• Launch air strikes that will inevitably produce "collateral damage," (dead innocent civilians) thus increasing rage against America and Jihadist recruits.
• Form a coalition of allies to fight against ISIS. The coalition will exclude Iran and Syria, the only countries with the military capability and willingness to defeat ISIS. However, it may include those powers that were so critical to the success of George W. Bush's "coalition of the willing" such as Iceland, Mongolia, Tonga, Moldova, Marshall Islands, Micronesia, Palau and Solomon Islands.
Both former Secretary of Defense Robert Gates and Gen. Martin Dempsey, chairman of the Joint Chiefs of Staff, believe our asymmetrical fighting strategy will take years and is unlikely to defeat ISIS without putting some "boots on the ground."
So much for asymmetrical fighting strategies. What we need is a symmetrical fighting strategy. Remember there are only 15,000 to 30,000 ISIS fighters. At the low end of the estimate, they could not fill 15% of LSU's football stadium. At the high end, they equal the male population of Marysville, WA.

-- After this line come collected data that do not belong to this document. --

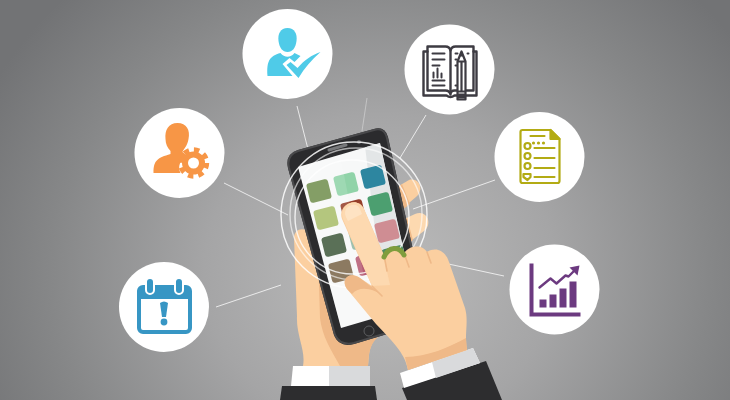
<!DOCTYPE html>
<html lang="en">
<head>
<meta charset="utf-8">
<title>Mobile app features</title>
<style>
:root{--skin:#fbcfa0;--skin-light:#fdd9b0;--skin-shade:#efb988;--suit:#2d2d2f;--phone:#2b2b2d;--phone-edge:#49494b;--sky:#4fcbe8;--orange:#f79646;--blue:#3796c4;--charcoal:#3d3b42;--olive:#b3ab14;--purple:#6c3a80}
html,body{margin:0;width:730px;height:400px;overflow:hidden;background:#8b8c8e}
svg{display:block}
.badge{fill:#fff}
.connectors{stroke:#fff;stroke-width:1;stroke-opacity:.75}
.rings{fill:none;stroke:#fff;stroke-width:1.4;stroke-opacity:.85}
.skin{fill:var(--skin)}
.skin-light{fill:var(--skin-light)}
.shade{fill:var(--skin-shade)}
.suit{fill:var(--suit)}
.line{fill:none;stroke-linecap:round;stroke-linejoin:round}
</style>
</head>
<body>
<svg width="730" height="400" viewBox="0 0 730 400" role="img" aria-label="Two hands using a smartphone surrounded by six feature icons">
<defs>
<radialGradient id="backdrop" gradientUnits="userSpaceOnUse" cx="380" cy="270" r="440" gradientTransform="translate(0 30) scale(1 .9)">
<stop offset="0" stop-color="#bcbcbc"/><stop offset=".4" stop-color="#a5a5a6"/><stop offset=".75" stop-color="#868788"/><stop offset="1" stop-color="#727375"/>
</radialGradient>
<rect id="tile" x="-11" y="-10" width="22" height="20" rx="3"/>
<circle id="badge" class="badge" r="45"/>
<clipPath id="screen-clip"><path d="M298 167 380 143 416 306 341 328Z"/></clipPath>
</defs>

<rect width="730" height="400" fill="url(#backdrop)"/>

<g id="connectors" class="connectors">
<path d="M297 106 311 161M426 115 400 158M224 183 288 215M495 180 413 209M216 307 281 285M430 260 504 276"/>
<path d="M367 98 362 131" stroke-opacity=".35"/>
</g>

<g id="holding-hand">
<path class="suit" d="M282 386H375L377 400H280Z"/>
<path fill="#fff" d="M293 366H370V386H291Z"/>
<path fill="#d9dadc" d="M329 366H370V386H329Z"/>
<path class="skin" d="M303 366C306 350 296 336 297 316L294 238C294 228 306 226 310 235L336 300 374 340C368 350 369 358 368 366Z"/>
<path class="shade" d="M318 254 334 334 343 345 378 337C368 346 369 357 368 366H340C331 350 322 336 320 318Z"/>
<path class="skin" d="M392 190 409 180C419 177 425 190 416 197L397 213Z"/>
<path class="skin-light" d="M398 222 415 214C427 209 433 224 424 231L404 246Z"/>
<path class="shade" d="M394 190 402 184 410 204 398 213ZM399 222 407 218 413 240 405 246Z"/>
</g>

<g id="phone">
<path fill="var(--phone)" d="M298 150 374 129Q385 126 388 137L425 304Q427 320 414 326L354 344Q339 348 334 335L288 168Q285 154 298 150Z"/>
<path fill="none" stroke="var(--phone-edge)" stroke-width="2" d="M298 151 374 130Q384 127 387 138L424 304Q426 319 413 325L354 343Q340 346 335 335L289 168Q286 155 298 151Z"/>
<path fill="#f7f8f8" d="M298 167 380 143 416 306 341 328Z"/>
<path fill="#e3e6e7" clip-path="url(#screen-clip)" d="M365 146 380 143 416 306 385 316Z"/>
<path class="line" stroke="#77787a" stroke-width="3" d="m329 150 17-5"/>
<circle cx="359" cy="142" r="2" fill="#6b6c6e"/>
<circle cx="369" cy="331" r="5" fill="none" stroke="#5d5e60"/>
<g id="app-tiles">
<use href="#tile" transform="translate(319 191) rotate(-14)" fill="#72904f"/>
<use href="#tile" transform="translate(346 184) rotate(-14)" fill="#90d3a8"/>
<use href="#tile" transform="translate(373 177) rotate(-14)" fill="#2d86a0"/>
<use href="#tile" transform="translate(326 218) rotate(-14)" fill="#a9bd6b"/>
<use href="#tile" transform="translate(353 211) rotate(-14)" fill="#963f2b"/>
<use href="#tile" transform="translate(380 204) rotate(-14)" fill="#4c9f70"/>
<use href="#tile" transform="translate(334 245) rotate(-14)" fill="#415b3e"/>
<use href="#tile" transform="translate(361 238) rotate(-14)" fill="#8fb7a2"/>
<use href="#tile" transform="translate(387 231) rotate(-14)" fill="#cf8d93"/>
<use href="#tile" transform="translate(341 271) rotate(-14)" fill="#7b664a"/>
<use href="#tile" transform="translate(368 264) rotate(-14)" fill="#b65c74"/>
<use href="#tile" transform="translate(394 257) rotate(-14)" fill="#4f8c65"/>
</g>
<path fill="#fff" opacity=".13" clip-path="url(#screen-clip)" d="M298 167 340 154 372 318 341 328Z"/>
</g>

<g id="touch-rings" class="rings">
<circle cx="354" cy="215" r="73"/>
<circle cx="356" cy="214" r="66" stroke-opacity=".6"/>
<circle cx="352" cy="217" r="57" stroke-opacity=".8"/>
</g>

<g id="tapping-hand">
<path class="suit" d="M402 388 486 361 502 400H407Z"/>
<path fill="#fff" d="M400 373 473 348 480 363 404 388Z"/>
<path fill="#d9dadc" d="M432 362 473 348 480 363 436 378Z"/>
<path class="skin" d="M408 370C405 352 390 339 376 324L347 289C340 279 350 271 360 278L372 286 342 219C337 205 357 195 364 209L384 255C389 245 400 245 404 253 411 244 423 245 427 252 437 246 446 252 449 262L465 308C469 322 464 334 467 350Z"/>
<path class="skin-light" d="M343 219C338 205 357 195 364 209L383 254 390 285 372 286Z"/>
<path class="shade" d="M347 289C340 279 350 271 360 278L382 295C373 289 360 285 352 294ZM408 370 405 357C428 357 449 347 466 338L467 350Z"/>
<path class="line" stroke="var(--skin-shade)" stroke-width="1.6" d="M384 255 387 271M404 253 409 267M427 252 431 263M372 286 382 296"/>
<path fill="#fee3c3" d="M346 217C341 207 356 200 360 209L362 214 348 221Z"/>
<path class="line" stroke="#7f9d3d" stroke-width="5" stroke-linecap="butt" d="M384 257C389 246 399 246 404 255"/>
</g>

<g id="user-approved" transform="translate(287.5 54)">
<use href="#badge"/>
<g fill="var(--sky)">
<path d="M0-26C7-26 10-20 9-13 8-6 5-2 0-2S-8-6-9-13C-10-20-7-26 0-26Z"/>
<path d="M-20 22C-21 7-18 2-7-1 -3 4 3 4 7-1L13 2 7 8 2 4-5 10 5 22Z"/>
<path d="m-1 11 4-3 7 6C17 6 24 1 33-2 24 6 17 14 11 24Z"/>
</g>
</g>

<g id="user-settings" transform="translate(179.5 153)">
<use href="#badge"/>
<g fill="var(--orange)">
<path d="M-2-30C7-30 11-23 9-14 8-7 4-4 3-1L8 3C0 7-2 14 1 20H-26C-26 7-22 5-9 1V-2C-12-5-14-9-14-14-15-23-11-30-2-30Z"/>
<circle cx="14" cy="10" r="8.5" fill="none" stroke="var(--orange)" stroke-width="6"/>
<circle cx="14" cy="10" r="13.2" fill="none" stroke="var(--orange)" stroke-width="5" stroke-dasharray="5.4 4.97"/>
</g>
</g>

<g id="calendar-alert" transform="translate(164 307)">
<use href="#badge"/>
<rect x="-25" y="-20" width="51" height="45" rx="4" fill="#fff" stroke="var(--blue)" stroke-width="4"/>
<path fill="var(--blue)" d="M-25-20H26V-8H-25Z"/>
<g fill="var(--blue)" stroke="#fff" stroke-width="2"><rect x="-18" y="-29" width="8" height="16" rx="4"/><rect x="11" y="-29" width="8" height="16" rx="4"/></g>
<path fill="var(--blue)" d="M-4-4Q0-7 4-4L2 10H-2Z"/><circle cy="15" r="3.4" fill="var(--blue)"/>
</g>

<g id="book-and-pencil" transform="translate(449.5 69.5)">
<use href="#badge"/>
<g class="line" stroke="var(--charcoal)" stroke-width="2.4">
<path d="M-22-23H-4Q0-23 1-19 2-23 6-23H24V21H5Q1 21 1 25 0 21-4 21H-22Z"/>
<path d="M-22-18H-26V26H-3Q1 29 5 26H27V-18H24M1-19V23"/>
<path d="M-17-16H-5M-17-10H-5M-17-4H-10M-17 11H-5M-16 8V3M-12 8V-1M-8 8V4M-17 16H-5M6-16H8M6-10H7M6-4H7M6 16H7M18-16H19" stroke-width="2"/>
</g>
<path fill="#fff" stroke="var(--charcoal)" stroke-width="2.2" stroke-linejoin="round" d="M8-8 12-18 16-8V22H8ZM8-8H16M12-8V22M8 22V30H16V22Z"/>
<path fill="var(--charcoal)" d="M10-13 12-18 14-13ZM8 24H16V29H8Z"/>
</g>

<g id="checklist" transform="translate(539.5 157)">
<use href="#badge"/>
<g class="line" stroke="var(--olive)" stroke-width="2.2">
<path d="M-17-27H11L20-18V24Q20 26 18 26H-17Q-19 26-19 24V-25Q-19-27-17-27Z"/>
<path d="M11-27V-18H20Z" fill="var(--olive)"/>
<circle cx="-12" cy="-11" r="3"/><circle cx="-12" cy="-1" r="3"/><circle cx="-12" cy="9" r="3"/><path d="M-16 17H-9V20L-12 23-16 20Z"/>
<path d="M-5-9H15M-5 1H15M-5 11H15M-5 20H15M-9-21H5"/>
</g>
<g fill="var(--olive)"><circle cx="-6" cy="-14" r="1.6"/><circle cx="-1" cy="-14" r="1.6"/><circle cx="4" cy="-14" r="1.6"/></g>
</g>

<g id="growth-chart" transform="translate(554.5 289.5)">
<use href="#badge"/>
<g fill="var(--purple)">
<path d="M-25-26H-21V23H26V27H-25Z"/>
<rect x="-15" y="10" width="7" height="8"/><rect x="-5" y="5" width="7" height="13"/><rect x="5" y="-1" width="7" height="19"/><rect x="15" y="-8" width="7" height="26"/>
<path d="m15-22 10-2-2 10Z"/>
</g>
<path class="line" stroke="var(--purple)" stroke-width="2.4" d="M-15-2-4-11 2-6 11-14 14-13 21-20"/>
</g>
</svg>
</body>
</html>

How should we confront 15,000 to 30,000 homicidal maniacs, thugs, thieves, felons, rapists and fanatics? Ask the New York City Police Force. Last year the NYPD dealt with 111,135 murders, rapes, robberies, felonious assaults, burglaries, and grand larcenies. The NYPD stopped and frisked 69,000 suspects in Brooklyn alone--in a single month, March 2012
Our symmetrical strategy is obvious. Send in the New York Police and arrest every member of ISIS. NYPD has 34,500 uniformed police officers, outnumbering ISIS by roughly two to one. Last year, NYPD made over 400,000 arrests. They could arrest every member of ISIS 15 to 20 times a year.
After arrests, we could exploit our international dominance of incarceration. We are number one in prisons, enjoying the world's highest documented incarceration rate. While the United States represents about 5 percent of the world's population, it houses around 25 percent of the world's prisoners.
So that's the symmetrical strategy. Arrest them. Lock them up. Throw away the key.
We could pursue an alternative symmetrical strategy: arm ISIS with nuclear weapons and allow them to establish an empire. Then we can bankrupt them by initiating another Star Wars arms race.
However, the "send-in-the-police" strategy is more cost effective. While the asymmetrical wars in Iraq and Afghanistan costs between $4 to $6 trillion, NYPD's annual budget is only $4.6 billion. With NYPD on board we could halve the defense budget, saving $320 billion annually.
Even better our conventional military would free to concentrate on their primary mission--deterring Russia from territorial aggression.
On second thought, maybe we would be better off the enlisting the LAPD as well as the NYPD.